(TASK ITEM) Please copy every line with the string "translate" from the entries below.

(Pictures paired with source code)
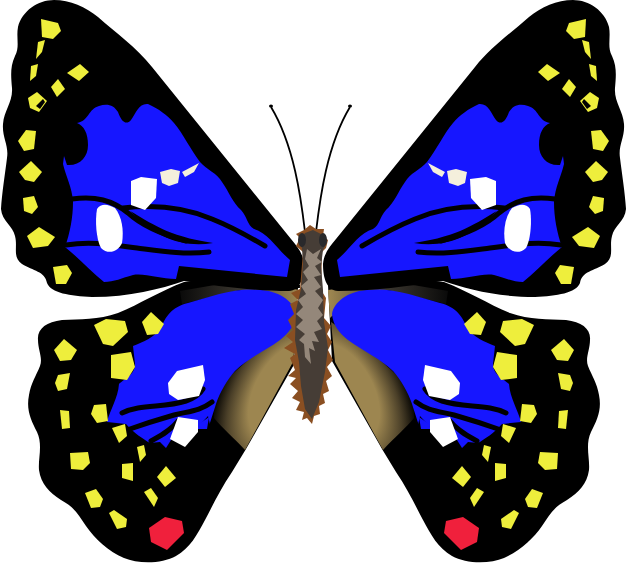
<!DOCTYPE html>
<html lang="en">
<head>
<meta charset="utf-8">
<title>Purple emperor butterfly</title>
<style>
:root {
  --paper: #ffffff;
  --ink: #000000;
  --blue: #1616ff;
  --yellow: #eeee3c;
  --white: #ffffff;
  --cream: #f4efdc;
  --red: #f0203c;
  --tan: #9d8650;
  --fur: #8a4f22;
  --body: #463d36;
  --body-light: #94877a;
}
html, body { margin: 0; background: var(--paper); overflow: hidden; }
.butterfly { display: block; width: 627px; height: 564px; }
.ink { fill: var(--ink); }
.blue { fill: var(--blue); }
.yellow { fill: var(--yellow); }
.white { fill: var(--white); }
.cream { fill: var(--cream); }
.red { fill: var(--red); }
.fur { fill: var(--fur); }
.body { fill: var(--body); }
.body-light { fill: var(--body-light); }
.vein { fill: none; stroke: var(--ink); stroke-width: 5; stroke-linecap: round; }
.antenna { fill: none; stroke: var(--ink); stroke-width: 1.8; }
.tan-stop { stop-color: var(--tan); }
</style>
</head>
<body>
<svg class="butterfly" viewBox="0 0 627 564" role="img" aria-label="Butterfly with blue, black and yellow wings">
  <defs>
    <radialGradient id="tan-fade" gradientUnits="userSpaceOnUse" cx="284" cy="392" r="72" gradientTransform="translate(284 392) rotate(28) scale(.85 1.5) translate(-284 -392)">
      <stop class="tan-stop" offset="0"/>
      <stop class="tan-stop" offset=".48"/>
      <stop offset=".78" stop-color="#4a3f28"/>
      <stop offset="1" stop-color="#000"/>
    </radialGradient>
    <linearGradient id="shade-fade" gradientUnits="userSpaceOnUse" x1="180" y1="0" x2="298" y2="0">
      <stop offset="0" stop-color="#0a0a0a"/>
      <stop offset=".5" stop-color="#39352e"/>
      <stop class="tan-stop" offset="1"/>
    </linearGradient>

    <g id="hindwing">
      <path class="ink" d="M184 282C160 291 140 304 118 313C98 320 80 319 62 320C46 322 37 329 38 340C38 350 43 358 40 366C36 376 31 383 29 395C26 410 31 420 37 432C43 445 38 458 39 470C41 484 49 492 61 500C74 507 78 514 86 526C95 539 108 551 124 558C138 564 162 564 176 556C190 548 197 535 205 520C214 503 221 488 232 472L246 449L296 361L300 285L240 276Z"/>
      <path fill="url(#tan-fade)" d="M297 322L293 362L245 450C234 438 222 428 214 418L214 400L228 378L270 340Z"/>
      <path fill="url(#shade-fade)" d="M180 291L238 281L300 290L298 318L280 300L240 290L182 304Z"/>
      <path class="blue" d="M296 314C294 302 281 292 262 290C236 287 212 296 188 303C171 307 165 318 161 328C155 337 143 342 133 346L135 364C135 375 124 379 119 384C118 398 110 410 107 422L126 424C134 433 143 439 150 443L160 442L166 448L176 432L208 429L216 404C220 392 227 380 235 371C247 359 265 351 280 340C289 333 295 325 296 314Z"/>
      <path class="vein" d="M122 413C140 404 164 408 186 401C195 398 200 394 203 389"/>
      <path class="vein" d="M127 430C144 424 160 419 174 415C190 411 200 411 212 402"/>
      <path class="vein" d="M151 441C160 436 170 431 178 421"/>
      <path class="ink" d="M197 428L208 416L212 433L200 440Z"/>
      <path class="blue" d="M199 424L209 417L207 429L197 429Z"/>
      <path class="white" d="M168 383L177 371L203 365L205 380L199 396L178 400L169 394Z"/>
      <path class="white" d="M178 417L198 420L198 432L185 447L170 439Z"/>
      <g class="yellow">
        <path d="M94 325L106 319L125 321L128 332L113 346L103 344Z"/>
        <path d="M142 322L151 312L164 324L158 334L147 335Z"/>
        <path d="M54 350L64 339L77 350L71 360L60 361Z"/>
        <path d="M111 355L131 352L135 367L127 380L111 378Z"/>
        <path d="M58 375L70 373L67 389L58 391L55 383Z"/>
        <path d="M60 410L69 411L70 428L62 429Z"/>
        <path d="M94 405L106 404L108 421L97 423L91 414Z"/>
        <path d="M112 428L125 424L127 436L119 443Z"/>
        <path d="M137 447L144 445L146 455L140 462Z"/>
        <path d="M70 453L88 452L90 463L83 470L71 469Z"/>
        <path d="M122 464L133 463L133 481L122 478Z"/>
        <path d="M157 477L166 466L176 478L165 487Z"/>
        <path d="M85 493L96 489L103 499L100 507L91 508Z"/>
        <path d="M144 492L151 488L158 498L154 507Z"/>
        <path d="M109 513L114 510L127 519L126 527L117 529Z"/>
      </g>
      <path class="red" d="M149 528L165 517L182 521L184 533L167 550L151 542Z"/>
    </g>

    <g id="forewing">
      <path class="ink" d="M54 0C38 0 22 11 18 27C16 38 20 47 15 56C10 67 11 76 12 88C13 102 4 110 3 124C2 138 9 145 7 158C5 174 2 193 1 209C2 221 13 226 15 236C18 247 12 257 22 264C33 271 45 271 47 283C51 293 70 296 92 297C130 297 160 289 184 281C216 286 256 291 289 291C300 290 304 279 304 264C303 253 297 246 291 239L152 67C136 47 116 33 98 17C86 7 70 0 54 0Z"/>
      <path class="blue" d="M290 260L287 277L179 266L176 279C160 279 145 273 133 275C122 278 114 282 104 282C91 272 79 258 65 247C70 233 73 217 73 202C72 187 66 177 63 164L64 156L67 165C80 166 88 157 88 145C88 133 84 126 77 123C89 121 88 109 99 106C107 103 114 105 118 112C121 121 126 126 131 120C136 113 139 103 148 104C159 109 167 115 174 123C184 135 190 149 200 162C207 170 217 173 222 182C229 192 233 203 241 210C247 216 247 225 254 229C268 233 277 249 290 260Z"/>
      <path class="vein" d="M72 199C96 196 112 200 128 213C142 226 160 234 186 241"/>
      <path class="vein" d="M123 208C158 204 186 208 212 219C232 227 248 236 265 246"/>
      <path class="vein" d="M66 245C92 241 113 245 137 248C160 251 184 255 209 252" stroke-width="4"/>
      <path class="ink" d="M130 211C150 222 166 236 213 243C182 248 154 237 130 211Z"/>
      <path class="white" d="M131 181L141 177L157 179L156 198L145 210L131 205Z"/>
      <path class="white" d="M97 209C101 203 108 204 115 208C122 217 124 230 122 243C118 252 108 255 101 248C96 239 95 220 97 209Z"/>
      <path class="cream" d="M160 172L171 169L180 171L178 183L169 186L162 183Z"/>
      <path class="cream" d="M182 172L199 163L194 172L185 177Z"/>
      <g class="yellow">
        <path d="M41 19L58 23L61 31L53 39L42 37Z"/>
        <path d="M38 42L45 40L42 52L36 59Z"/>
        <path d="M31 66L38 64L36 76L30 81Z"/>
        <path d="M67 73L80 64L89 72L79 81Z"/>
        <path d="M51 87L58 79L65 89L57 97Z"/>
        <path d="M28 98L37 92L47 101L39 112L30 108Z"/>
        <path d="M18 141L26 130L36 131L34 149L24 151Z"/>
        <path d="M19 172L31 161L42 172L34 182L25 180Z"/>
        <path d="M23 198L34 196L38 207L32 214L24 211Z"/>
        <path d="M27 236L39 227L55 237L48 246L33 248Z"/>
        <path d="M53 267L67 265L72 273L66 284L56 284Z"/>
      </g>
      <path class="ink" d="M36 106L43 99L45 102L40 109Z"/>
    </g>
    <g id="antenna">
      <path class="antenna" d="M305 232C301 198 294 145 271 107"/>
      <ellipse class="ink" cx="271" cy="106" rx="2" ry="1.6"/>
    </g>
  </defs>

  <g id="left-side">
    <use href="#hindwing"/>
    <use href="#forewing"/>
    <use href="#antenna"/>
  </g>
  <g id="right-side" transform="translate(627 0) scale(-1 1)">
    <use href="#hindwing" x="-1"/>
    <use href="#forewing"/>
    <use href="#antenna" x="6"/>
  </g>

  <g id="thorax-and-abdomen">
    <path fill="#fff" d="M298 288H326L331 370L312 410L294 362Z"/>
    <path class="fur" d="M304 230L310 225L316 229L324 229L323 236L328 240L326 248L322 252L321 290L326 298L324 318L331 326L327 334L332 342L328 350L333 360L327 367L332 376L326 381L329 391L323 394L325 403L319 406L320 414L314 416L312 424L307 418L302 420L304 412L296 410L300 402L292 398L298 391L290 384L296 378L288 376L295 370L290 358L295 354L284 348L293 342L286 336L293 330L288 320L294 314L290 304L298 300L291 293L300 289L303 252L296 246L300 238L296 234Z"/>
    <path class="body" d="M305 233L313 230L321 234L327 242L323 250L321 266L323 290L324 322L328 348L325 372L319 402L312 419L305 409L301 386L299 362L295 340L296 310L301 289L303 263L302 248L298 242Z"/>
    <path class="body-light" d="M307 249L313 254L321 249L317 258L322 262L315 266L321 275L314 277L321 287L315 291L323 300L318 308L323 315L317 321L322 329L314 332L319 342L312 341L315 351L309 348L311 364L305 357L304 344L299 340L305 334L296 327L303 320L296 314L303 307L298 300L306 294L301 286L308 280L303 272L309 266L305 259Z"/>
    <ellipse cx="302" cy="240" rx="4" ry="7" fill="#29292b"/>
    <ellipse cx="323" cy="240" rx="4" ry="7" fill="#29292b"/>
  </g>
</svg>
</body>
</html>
--
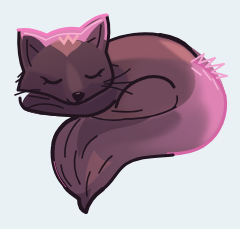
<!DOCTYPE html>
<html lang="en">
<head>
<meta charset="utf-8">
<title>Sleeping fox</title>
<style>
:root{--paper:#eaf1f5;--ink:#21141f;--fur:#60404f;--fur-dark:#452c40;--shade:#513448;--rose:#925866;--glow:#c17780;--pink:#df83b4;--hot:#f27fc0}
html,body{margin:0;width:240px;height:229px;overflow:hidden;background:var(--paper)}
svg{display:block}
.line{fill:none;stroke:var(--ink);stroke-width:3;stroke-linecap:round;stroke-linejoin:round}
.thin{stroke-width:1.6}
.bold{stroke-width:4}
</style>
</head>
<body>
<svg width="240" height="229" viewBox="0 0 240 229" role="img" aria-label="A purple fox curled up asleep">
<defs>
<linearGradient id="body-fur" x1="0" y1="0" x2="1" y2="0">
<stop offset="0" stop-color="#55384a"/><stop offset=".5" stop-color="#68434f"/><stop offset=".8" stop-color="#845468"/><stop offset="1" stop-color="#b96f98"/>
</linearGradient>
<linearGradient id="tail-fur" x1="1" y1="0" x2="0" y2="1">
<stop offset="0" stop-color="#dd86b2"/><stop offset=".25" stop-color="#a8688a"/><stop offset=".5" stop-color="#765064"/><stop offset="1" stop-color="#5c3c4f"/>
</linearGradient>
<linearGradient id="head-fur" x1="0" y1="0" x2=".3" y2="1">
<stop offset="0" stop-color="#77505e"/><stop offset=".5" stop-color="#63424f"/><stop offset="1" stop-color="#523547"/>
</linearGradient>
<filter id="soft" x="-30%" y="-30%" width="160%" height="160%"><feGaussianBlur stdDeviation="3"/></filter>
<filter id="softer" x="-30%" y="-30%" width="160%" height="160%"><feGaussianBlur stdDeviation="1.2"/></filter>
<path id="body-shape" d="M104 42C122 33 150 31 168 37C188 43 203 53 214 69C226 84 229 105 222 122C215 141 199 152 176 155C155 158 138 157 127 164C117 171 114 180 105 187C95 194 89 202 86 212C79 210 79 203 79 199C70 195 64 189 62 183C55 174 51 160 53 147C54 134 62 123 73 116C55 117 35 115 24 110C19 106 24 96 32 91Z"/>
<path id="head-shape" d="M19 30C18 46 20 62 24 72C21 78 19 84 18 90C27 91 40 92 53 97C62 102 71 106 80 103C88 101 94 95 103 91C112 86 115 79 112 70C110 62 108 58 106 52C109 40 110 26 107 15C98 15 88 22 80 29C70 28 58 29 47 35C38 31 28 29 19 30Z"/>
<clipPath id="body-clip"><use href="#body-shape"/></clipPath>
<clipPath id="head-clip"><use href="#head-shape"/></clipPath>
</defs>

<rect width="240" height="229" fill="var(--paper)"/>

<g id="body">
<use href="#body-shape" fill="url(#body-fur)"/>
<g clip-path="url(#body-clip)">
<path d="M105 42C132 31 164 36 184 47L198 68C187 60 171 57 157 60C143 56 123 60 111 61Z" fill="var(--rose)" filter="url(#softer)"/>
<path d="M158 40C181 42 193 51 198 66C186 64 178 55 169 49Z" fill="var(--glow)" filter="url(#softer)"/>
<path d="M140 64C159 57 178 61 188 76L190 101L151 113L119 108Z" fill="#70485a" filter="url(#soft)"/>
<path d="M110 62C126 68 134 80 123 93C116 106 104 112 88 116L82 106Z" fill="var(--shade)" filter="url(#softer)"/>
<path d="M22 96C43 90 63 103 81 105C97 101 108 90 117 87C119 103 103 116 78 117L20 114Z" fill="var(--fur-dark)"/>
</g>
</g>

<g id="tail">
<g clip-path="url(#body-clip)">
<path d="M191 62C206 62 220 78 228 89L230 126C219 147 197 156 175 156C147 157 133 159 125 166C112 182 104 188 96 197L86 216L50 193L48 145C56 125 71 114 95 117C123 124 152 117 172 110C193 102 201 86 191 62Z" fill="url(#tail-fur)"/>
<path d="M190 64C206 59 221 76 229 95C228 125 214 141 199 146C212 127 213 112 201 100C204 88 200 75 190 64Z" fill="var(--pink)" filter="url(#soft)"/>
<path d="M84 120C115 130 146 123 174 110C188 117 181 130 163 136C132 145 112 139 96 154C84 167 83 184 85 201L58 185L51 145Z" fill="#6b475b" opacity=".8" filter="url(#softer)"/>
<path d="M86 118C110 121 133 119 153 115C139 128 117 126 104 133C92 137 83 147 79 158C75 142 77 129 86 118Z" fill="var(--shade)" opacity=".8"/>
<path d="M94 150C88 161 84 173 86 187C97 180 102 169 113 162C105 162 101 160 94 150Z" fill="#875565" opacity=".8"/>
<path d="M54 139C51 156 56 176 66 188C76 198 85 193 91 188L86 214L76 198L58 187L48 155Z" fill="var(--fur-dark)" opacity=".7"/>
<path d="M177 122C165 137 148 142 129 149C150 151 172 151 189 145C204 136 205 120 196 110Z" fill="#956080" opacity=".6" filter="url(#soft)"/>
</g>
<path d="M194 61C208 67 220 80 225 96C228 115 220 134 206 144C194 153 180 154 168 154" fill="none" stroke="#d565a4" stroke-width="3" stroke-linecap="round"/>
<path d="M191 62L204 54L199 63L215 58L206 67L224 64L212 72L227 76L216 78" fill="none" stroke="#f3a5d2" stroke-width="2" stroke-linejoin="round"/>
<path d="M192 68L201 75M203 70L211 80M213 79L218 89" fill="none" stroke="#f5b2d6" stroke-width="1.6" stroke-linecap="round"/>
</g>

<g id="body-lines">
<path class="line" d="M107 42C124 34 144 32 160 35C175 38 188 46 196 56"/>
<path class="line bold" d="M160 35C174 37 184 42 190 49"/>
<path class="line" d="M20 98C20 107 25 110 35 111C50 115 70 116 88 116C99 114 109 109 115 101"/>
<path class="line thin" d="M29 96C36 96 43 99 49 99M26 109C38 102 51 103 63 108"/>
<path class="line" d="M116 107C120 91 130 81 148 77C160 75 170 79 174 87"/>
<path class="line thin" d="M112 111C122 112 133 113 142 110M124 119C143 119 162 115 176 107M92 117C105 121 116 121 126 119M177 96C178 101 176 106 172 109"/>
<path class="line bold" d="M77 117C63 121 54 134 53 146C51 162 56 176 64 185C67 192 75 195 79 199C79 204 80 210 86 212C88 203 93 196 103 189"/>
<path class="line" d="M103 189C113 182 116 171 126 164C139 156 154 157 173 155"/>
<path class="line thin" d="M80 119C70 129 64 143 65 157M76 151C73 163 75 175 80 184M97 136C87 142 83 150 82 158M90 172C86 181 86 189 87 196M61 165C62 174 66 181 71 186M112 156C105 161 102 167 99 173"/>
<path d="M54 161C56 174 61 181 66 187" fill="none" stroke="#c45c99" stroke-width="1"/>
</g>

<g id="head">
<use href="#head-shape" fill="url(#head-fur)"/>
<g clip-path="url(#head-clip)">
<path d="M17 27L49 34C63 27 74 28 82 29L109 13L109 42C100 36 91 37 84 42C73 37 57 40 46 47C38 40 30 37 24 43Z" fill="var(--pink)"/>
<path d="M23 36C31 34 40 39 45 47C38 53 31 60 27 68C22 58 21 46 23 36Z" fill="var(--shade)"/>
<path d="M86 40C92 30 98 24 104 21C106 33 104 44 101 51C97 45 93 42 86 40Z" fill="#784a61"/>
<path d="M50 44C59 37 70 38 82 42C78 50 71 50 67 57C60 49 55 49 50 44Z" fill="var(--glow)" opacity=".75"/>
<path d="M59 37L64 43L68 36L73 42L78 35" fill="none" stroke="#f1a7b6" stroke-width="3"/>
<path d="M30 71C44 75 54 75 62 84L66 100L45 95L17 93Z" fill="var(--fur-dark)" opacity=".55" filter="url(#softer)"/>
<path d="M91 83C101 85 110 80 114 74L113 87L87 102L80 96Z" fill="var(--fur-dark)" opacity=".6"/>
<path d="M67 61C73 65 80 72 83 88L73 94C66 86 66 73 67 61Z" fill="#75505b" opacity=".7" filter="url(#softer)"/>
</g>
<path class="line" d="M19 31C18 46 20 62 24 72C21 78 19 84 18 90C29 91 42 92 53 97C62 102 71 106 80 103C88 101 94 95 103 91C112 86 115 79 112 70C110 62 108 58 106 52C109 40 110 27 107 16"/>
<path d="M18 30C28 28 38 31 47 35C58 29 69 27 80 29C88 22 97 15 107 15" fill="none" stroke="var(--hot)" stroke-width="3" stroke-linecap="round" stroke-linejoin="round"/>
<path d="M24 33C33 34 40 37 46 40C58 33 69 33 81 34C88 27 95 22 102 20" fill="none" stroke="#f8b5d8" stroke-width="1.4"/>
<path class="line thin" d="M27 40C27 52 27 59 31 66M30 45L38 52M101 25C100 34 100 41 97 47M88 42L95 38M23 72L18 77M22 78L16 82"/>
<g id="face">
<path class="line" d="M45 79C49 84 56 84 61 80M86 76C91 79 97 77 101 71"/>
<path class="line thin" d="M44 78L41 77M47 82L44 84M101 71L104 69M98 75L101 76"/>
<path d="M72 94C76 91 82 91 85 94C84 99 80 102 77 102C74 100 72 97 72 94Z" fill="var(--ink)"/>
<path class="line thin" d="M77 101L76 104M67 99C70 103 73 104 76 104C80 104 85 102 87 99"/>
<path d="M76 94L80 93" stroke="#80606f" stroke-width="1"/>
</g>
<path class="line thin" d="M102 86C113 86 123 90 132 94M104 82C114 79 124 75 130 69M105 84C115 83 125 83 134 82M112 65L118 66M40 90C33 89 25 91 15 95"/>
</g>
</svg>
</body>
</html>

(RESPONSE)
    <radialGradient id="tan-fade" gradientUnits="userSpaceOnUse" cx="284" cy="392" r="72" gradientTransform="translate(284 392) rotate(28) scale(.85 1.5) translate(-284 -392)">
  <g id="right-side" transform="translate(627 0) scale(-1 1)">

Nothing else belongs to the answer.